Picture this: you are on-site at a new client’s headquarters for a weeklong hostile work environment investigation into several internal complaints made against the CEO and CFO. This is the first engagement for the client so you want to do as comprehensive a job as possible to leave a positive first impression (which will hopefully also lead to significant additional work). Importantly, your recommendations at the conclusion may lead to terminations, as well as subsequent lawsuits from either the purported victims and/or the terminated executives. There’s clearly a lot at stake here.

As of now, you have at least 15 witnesses to interview, but there will likely be many more that organically grow out of the investigation, which often happens. As you start your marathon of interviews and feverishly jot down every pertinent word the witnesses tell you, you can rest assured that future opposing counsel, jurors, and plaintiffs will never see your notes, right? Certainly, they would never be turned over in discovery or become a deposition or trial exhibit, would they? Well, as the typical lawyer response goes – it depends.

Attorney Work Product Doctrine

The basic rule, largely codified in Federal Rule of Civil Procedure 26(b)(3), is that the attorney work product doctrine generally prohibits the discoverability of materials an adversary prepares in “anticipation of litigation”. This makes sense considering the doctrine aims to provide lawyers with the privacy we need to think, plan, weigh facts and evidence, candidly assess a client’s case, and devise legal theories.

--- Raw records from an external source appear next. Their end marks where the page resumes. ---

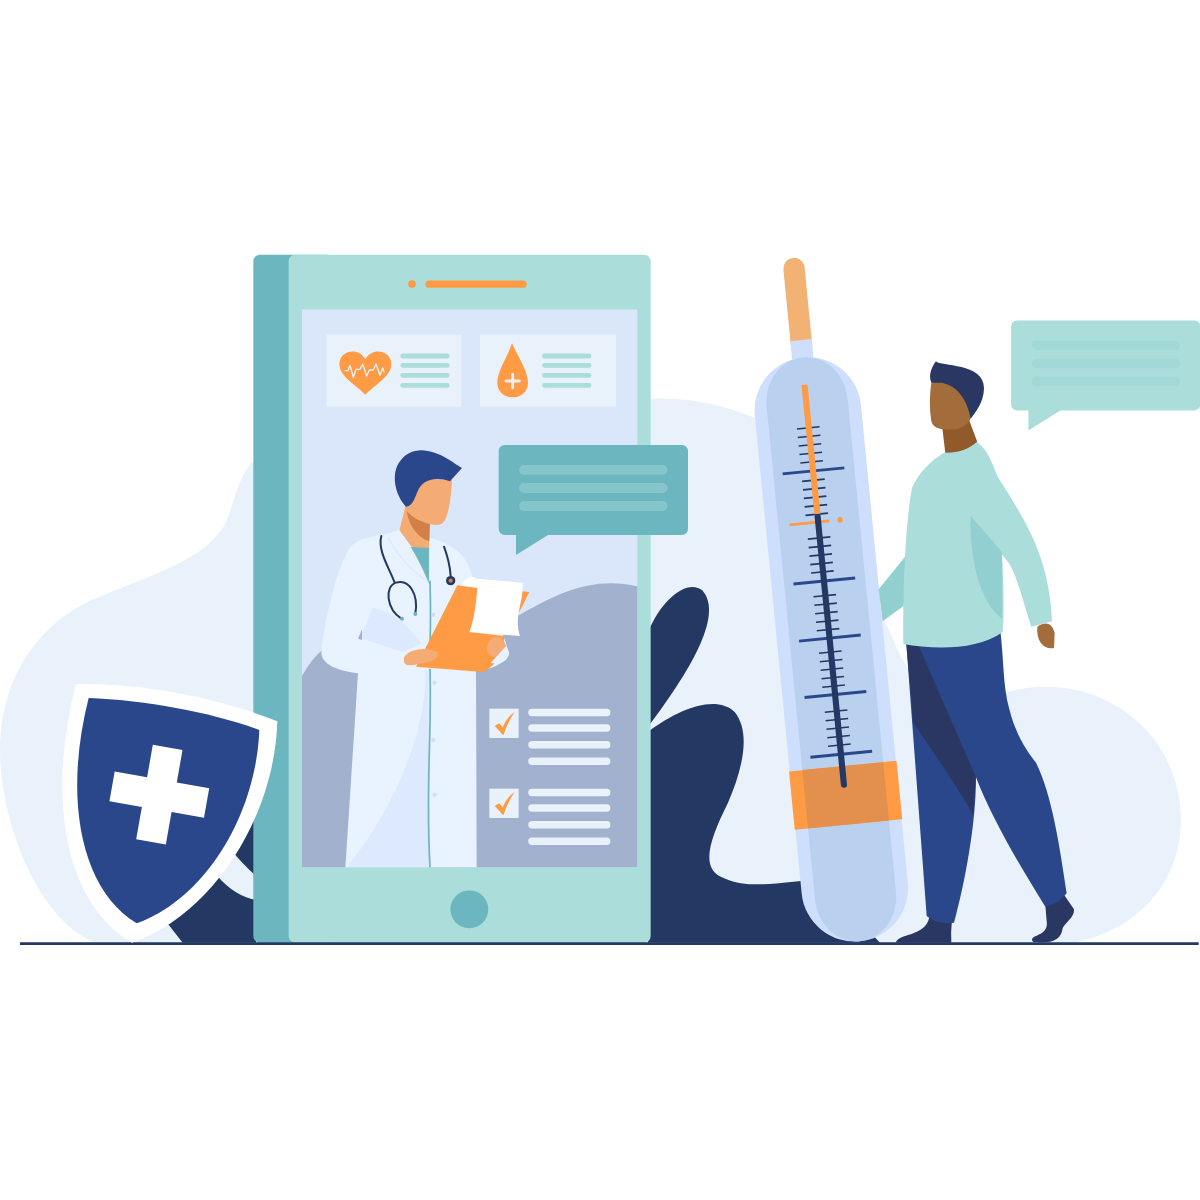
<!DOCTYPE html>
<html lang="en">
<head>
<meta charset="utf-8">
<title>Online medical consultation</title>
<style>
:root {
  --white: #ffffff;
  --mist: #e9f2fa;
  --navy: #233862;
  --ink: #2b3763;
  --blue: #2a478b;
  --teal: #6cb6bf;
  --teal-soft: #86c5cb;
  --mint: #abdeda;
  --mint-line: #a2d9d8;
  --mint-shade: #92cfd0;
  --screen: #dae7fb;
  --hill: #a2b1ce;
  --coat: #e8f3ff;
  --coat-shade: #dce9ff;
  --glass: #cddffc;
  --glass-deep: #bad0ef;
  --orange: #ff9a45;
  --orange-deep: #e3904f;
  --tan: #f1b274;
  --skin: #f4ac74;
  --skin-shade: #d27f48;
  --brown: #a36d3b;
  --brown-shade: #915a2b;
}
html, body { margin: 0; padding: 0; background: var(--white); overflow: hidden; }
.canvas { display: block; width: 1200px; height: 1200px; background: var(--white); }
.lines { fill: none; stroke-linecap: round; }
.card-lines { stroke: var(--mint); stroke-width: 3.6; }
.list-lines { stroke: var(--mist); stroke-width: 5.6; }
.bubble-lines { stroke-width: 7.4; }
.fine { fill: none; stroke-linecap: round; stroke-linejoin: round; }
</style>
</head>
<body>
<svg class="canvas" viewBox="0 0 900 900" role="img" aria-label="A doctor on a large phone screen talks with a patient who stands beside a tall thermometer">
  <defs>
    <clipPath id="screen-area"><rect x="226.5" y="232" width="251.5" height="418.5"/></clipPath>
    <g id="card-text"><path class="lines card-lines" d="M302 267H335.500M302 274H335.500M302 281.500H335.500M302 289H335.500"/></g>
    <g id="check-item">
      <rect x="367" y="531.500" width="22" height="22" fill="var(--mist)"/>
      <path d="M371 544.500L374.500 542.500L377 545.500Q380 538 386 534Q381 541 377.500 551.500Z" fill="var(--orange)"/>
      <path class="lines list-lines" d="M399 534.300H455M399 546H455M399 558.500H455M399 571H455"/>
    </g>
    <g id="bubble-shape">
      <path d="M5 0H137Q142 0 142 5V62.500Q142 67.500 137 67.500H37L13 82.500V67.500H5Q0 67.500 0 62.500V5Q0 0 5 0Z"/>
    </g>
    <path id="bubble-text" class="lines bubble-lines" d="M19 18.700H123M19 32.300H123M19 45.800H123"/>
    <path id="short-ticks" d="M-9.500 0H7.500M-9.500 6.400H7.500M-9.500 12.800H7.500M-9.500 19.200H7.500M-9.500 25.600H7.500"/>
    <path id="long-tick" d="M-23.500 0H23"/>
  </defs>

  <g id="backdrop">
    <path fill="var(--mist)" d="M72 707C30 692 0 618 0 562C1 508 28 466 76 447C120 429 160 417 171 388C179 365 180 352 200 336L300 310L488 299C540 297 590 318 618 350C650 386 645 432 668 475C684 518 710 535 742 524C790 503 846 520 872 564C902 616 884 690 806 707Z"/>
  </g>

  <g id="leaves" fill="var(--navy)">
    <path d="M486 474C497 448 516 434 527 443C543 462 516 505 486 545Z"/>
    <path d="M486 549C510 531 537 521 551 534C564 550 556 579 546 602C532 630 524 653 544 659C565 668 590 660 616 660L660 707H486Z"/>
    <path d="M192 604L174 638Q181 647 192 657Z"/>
    <path d="M163 657Q176 672 192 675V707H137L126 693Z"/>
  </g>

  <g id="phone">
    <rect x="190" y="191" width="60" height="516" rx="5" fill="var(--teal)"/>
    <rect x="216.500" y="191" width="271.500" height="516" rx="5" fill="var(--mint)"/>
    <circle cx="309" cy="213" r="2.900" fill="var(--orange)"/>
    <rect x="319" y="210.300" width="76" height="5.600" rx="2.800" fill="var(--orange)"/>
    <circle cx="352" cy="682" r="14.200" fill="var(--teal)"/>
    <g clip-path="url(#screen-area)">
      <rect x="226" y="232" width="253" height="419" fill="var(--screen)"/>
      <path fill="var(--hill)" d="M226 508C238 486 252 477 275 475C310 470 360 472 390 461C420 444 445 432 479 440V651H226Z"/>
    </g>

    <g id="heart-card">
      <rect x="245" y="251" width="101" height="54" fill="var(--mist)"/>
      <path fill="var(--orange)" d="M274 269.500C270 261.500 258 261.500 255 270C252 281 265 287 274 296C283 287 296 281 293 270C290 261.500 278 261.500 274 269.500Z"/>
      <path class="fine" stroke="var(--mist)" stroke-width="1" d="M259 278H261L262.500 274L265 283L267 277H270L272 273L275 282L277 277.500H280L282 273L285 281.500L287 276L288 279"/>
      <use href="#card-text"/>
    </g>
    <g id="drop-card">
      <rect x="360" y="251" width="102" height="54" fill="var(--mist)"/>
      <path fill="var(--orange)" d="M384 257.500C381 267 373 278 373 287C373 293.500 378 298 384.500 298C391 298 396 293.500 396 287C396 278 388 267 384 257.500Z"/>
      <path class="fine" stroke="var(--mist)" stroke-width="2.200" d="M384.500 280.800V290.800M379.500 285.800H389.500"/>
      <use href="#card-text" x="106.300"/>
    </g>
    <use href="#check-item"/>
    <use href="#check-item" y="60"/>
  </g>

  <g id="doctor">
    <path fill="var(--coat)" d="M300 397C288 403 272 401 263 410C253 424 244 462 241 489C241 499 254 503 268.500 505L259 650.500H357.500L357 503C370 502 380 497 381.500 489L378 478L354 432C350 416 340 408 321 403Z"/>
    <path fill="var(--coat-shade)" d="M319 503C321 550 292 612 260 650.500H321.500V503Z"/>
    <path fill="var(--coat-shade)" d="M269 478C273 474 276 464 279 456C288 456 303 465 316 482L303 489C292 486 281 482 269 478Z"/>
    <path fill="var(--hill)" d="M268.500 479L271.500 472V480Z"/>
    <path fill="var(--skin)" d="M305 376L299.500 398L311 413L322 411V392Z"/>
    <path fill="var(--teal)" d="M306 410L322 411V438Q312 424 306 410Z"/>
    <path fill="var(--coat)" d="M299 397L291 403Q303 424 321 436Q312 414 299 397Z"/>
    <path fill="var(--coat)" d="M322 404L335 410Q332 424 322 436Z"/>
    <path class="fine" stroke="var(--coat-shade)" stroke-width="1" d="M291 403Q303 425 321 436"/>
    <path class="fine" stroke="var(--teal)" stroke-width="1.300" d="M322.500 436C323 452 323 468 322.500 485M322.500 502C324 550 319 592 322.500 650"/>
    <g fill="var(--glass)"><circle cx="325" cy="461" r="1.500"/><circle cx="326" cy="512" r="1.600"/><circle cx="325" cy="555" r="1.600"/><circle cx="326" cy="596" r="1.600"/></g>

    <path fill="var(--skin-shade)" d="M305 383C309 388 315 391.500 322.500 392L322 406C314 403 307 396 305 383Z"/>
    <path fill="var(--skin)" d="M304 379C308 372 312 364 319 359L339 360C338.500 373 336 391 331 393C323 396 309 389 304 379Z"/>
    <path fill="var(--blue)" d="M304.500 380C296 371 293 355 300 346C306 337 316 336 326 339.500C334 342 340 347 346.500 351L337.500 361C327 357.500 317 359 313 369C311 374 309 380 304.500 380Z"/>

    <g id="stethoscope">
      <path class="fine" stroke="var(--navy)" stroke-width="1.500" d="M286 402C283 413 292 426 296 437M301 464C290 457 288 440 297 437C307 434 314 446 311.500 460M333 410C336 418 337.500 425 338 432"/>
      <circle cx="301.500" cy="464" r="1.500" fill="var(--teal)"/><circle cx="311.500" cy="460.500" r="1.500" fill="var(--teal)"/>
      <circle cx="338" cy="435.500" r="3.500" fill="var(--navy)"/><circle cx="338" cy="435.500" r="1.600" fill="var(--skin-shade)"/>
    </g>

    <g id="clipboard">
      <path fill="var(--orange)" d="M388 443L397 444L388 462Z"/>
      <path fill="var(--white)" d="M347 437Q353 430 357 434L392 437C393 451 385 463 390 477L352 474Z"/>
      <path fill="var(--orange)" d="M343 439L358 441C357 452 356 464 352 474L378 477C379 490 371 500 362 504L312 500Z"/>
    </g>
    <path fill="var(--skin)" d="M303 493C307 486 321 485 328 489C330 495 322 497 315 497.500C310 499.500 303 500 303 496Z"/>
    <path fill="var(--skin)" d="M366 483C369 476 376 475 379.500 484C379 490 375 494 371 493C366 491 364 488 366 483Z"/>
    <path fill="var(--coat)" d="M379 485Q373 492 368 497C374 499 381 497 382 489Z"/>
  </g>

  <g id="doctor-message" transform="translate(374 333.700)">
    <use href="#bubble-shape" fill="var(--teal)"/>
    <use href="#bubble-text" stroke="var(--teal-soft)"/>
  </g>

  <g id="thermometer" transform="translate(623.500 487) rotate(-5.600)">
    <rect x="-8" y="-295" width="16" height="75" rx="8" fill="var(--tan)"/>
    <rect x="-8" y="-233" width="16" height="30" fill="var(--glass)"/>
    <rect x="-40" y="-220" width="80" height="440" rx="40" fill="var(--glass)"/>
    <rect x="-30.500" y="-220" width="61" height="440" rx="30.500" ry="34" fill="var(--glass-deep)"/>
    <rect x="-40.500" y="88" width="81" height="44" fill="var(--orange)"/>
    <rect x="-30.500" y="88" width="61" height="44" fill="var(--orange-deep)"/>
    <g id="scale" fill="none" stroke="var(--navy)">
      <g stroke-width="1.200">
        <use href="#short-ticks" y="-167"/><use href="#short-ticks" y="-127.500"/><use href="#short-ticks" y="-84"/>
        <use href="#short-ticks" y="-40.500"/><use href="#short-ticks" y="2"/><use href="#short-ticks" y="46.500"/>
      </g>
      <g stroke="var(--blue)" stroke-width="2.200">
        <use href="#long-tick" y="-134.500"/><use href="#long-tick" y="-51.500"/><use href="#long-tick" y="-8.500"/>
        <use href="#long-tick" y="34"/><use href="#long-tick" y="79"/>
      </g>
      <path stroke="var(--orange)" stroke-width="2" d="M-22 -96H8"/>
    </g>
    <circle cx="16" cy="-96" r="2.100" fill="var(--orange)"/>
    <path class="fine" stroke="var(--navy)" stroke-width="4.600" d="M-.5 -100V102"/>
    <path fill="none" stroke="var(--orange)" stroke-width="4.600" d="M-.7 -199.500L-.5 -102"/>
  </g>

  <g id="patient">
    <path fill="var(--mint-shade)" d="M681 415L659 442L662 466L681 452Z"/>
    <g id="shoes" fill="var(--ink)">
      <path d="M697 688L714 690Q713 699 713.500 707H672C673 700 694 703 697 688Z"/>
      <path d="M784 679L798 671L805.500 682C806 688 799 692 797 696C796 705 789 708 775 706.500C770 701 787 703 785 691Z"/>
    </g>
    <g id="trousers">
      <path fill="var(--blue)" d="M679.500 480L695 687C701 692 709 693 715.500 692C724 660 732 618 732 582L704 480Z"/>
      <path fill="var(--ink)" d="M679.500 480L692 482L732 580L730 611C716 587 700 564 685 542Z"/>
      <path fill="var(--blue)" d="M688 482L750 471C753 494 752 514 757 532C762 552 771 564 777 572C789 596 795 636 800 670C795 676 790 679 784 680C764 648 743 612 732 583Z"/>
    </g>
    <path fill="var(--brown)" d="M778 470C784 466 789 467 791 475L790.500 486C783 487.500 777 481 778 470Z"/>
    <path fill="var(--brown-shade)" d="M706.500 319L709 340Q721 342 733 331.500L726 313Z"/>
    <path fill="var(--mint)" d="M708 339.500C718 340 726 337 733 331.500C741 338 744 347 748 357C767 388 787 415 789 466L773.500 470C768 454 763 432 756.500 422L751.500 416C753 440 753 462 752 474C733 488 700 487 677.500 483C677 440 679 393 684 366C689 354 699 345 708 339.500Z"/>
    <path fill="var(--mint-shade)" d="M728 387L751.500 414V464C735 452 727 420 728 387Z"/>
    <path fill="var(--brown)" d="M698.500 287C710 283 723 291 728.500 311C728 319 719 322 714 322C707 322.500 700 322 698.500 316C697 307 697 297 698.500 287Z"/>
    <path fill="var(--ink)" d="M702 271C705 275 738 272 738 291C738 302 731 310 728 314C726 302 719 289 706 287L698.500 287C696 281 699 275 702 271Z"/>
  </g>

  <g id="patient-message" transform="translate(758.300 240.300)">
    <use href="#bubble-shape" fill="var(--mint)"/>
    <use href="#bubble-text" stroke="var(--mint-line)"/>
  </g>

  <g id="ground"><path d="M15 707.700H899" stroke="var(--navy)" stroke-width="2"/></g>

  <g id="health-shield">
    <path fill="var(--white)" d="M57 513C108 512 166 524 208 541C206 612 160 686 99 707C46 676 36 594 57 513Z"/>
    <path fill="var(--blue)" d="M66.500 523.500C108 525 158 534 194.500 547.500C192 611 154 674 102.500 692.500C59 666 48 596 66.500 523.500Z"/>
    <path fill="var(--white)" transform="translate(119.500 596) rotate(10)" d="M-11.300 -36H11.300V-11.300H36V11.300H11.300V36H-11.300V11.300H-36V-11.300H-11.300Z"/>
  </g>
</svg>
</body>
</html>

There are two types of work product: fact or “non-core,” which contains factual information resulting from a factual investigation; and “opinion,” which includes the lawyer’s mental impressions, conclusions, opinions, or legal theories. The latter receives virtually absolute protection and is typically discoverable only when a party shows “extraordinary justification.”  Conversely, fact work product may be discoverable if it (1) contains only non-privileged facts, and (2) the requesting party satisfies the substantial need and undue hardship elements.

Facts and Opinions Intertwined: Are My Notes Discoverable?

You might be wondering, “What happens if my notes contain both facts and my opinions?” In that scenario, a court must privately examine whether the facts may be disclosed in a redacted version without revealing your opinions.  Notably, at least one court has stated that “where the factual and opinion work product are so intertwined . . . that it is impossible to segregate and disclose the purely factual part,” the document should be protected as opinion work product.  While this isn’t the law of the land, it’s important to periodically review your note-taking as you conduct witness interviews.


Let’s return to your investigation of the client’s CEO. If you are taking down contemporaneous notes of a witness’ recollection and/or responses to questioning  – without including your opinions, these factual notes are likely discoverable. However, if a court determines that the facts are sufficiently intertwined with your opinions, mental impression, etc. (i.e., a statement such as “this witness is being inconsistent and would not be credible during deposition or trial)  such that it’s impossible to separate the two, then the attorney work product doctrine would likely protect your notes from disclosure. At the same time, however, one state’s Supreme Court (North Carolina) has recently held that some communications between an attorney and client regarding an internal investigation may not be privileged if those communications reflect “business” advice as opposed to “legal advice.” As one can see, note-taking and navigating legal privilege is both an art and a skill.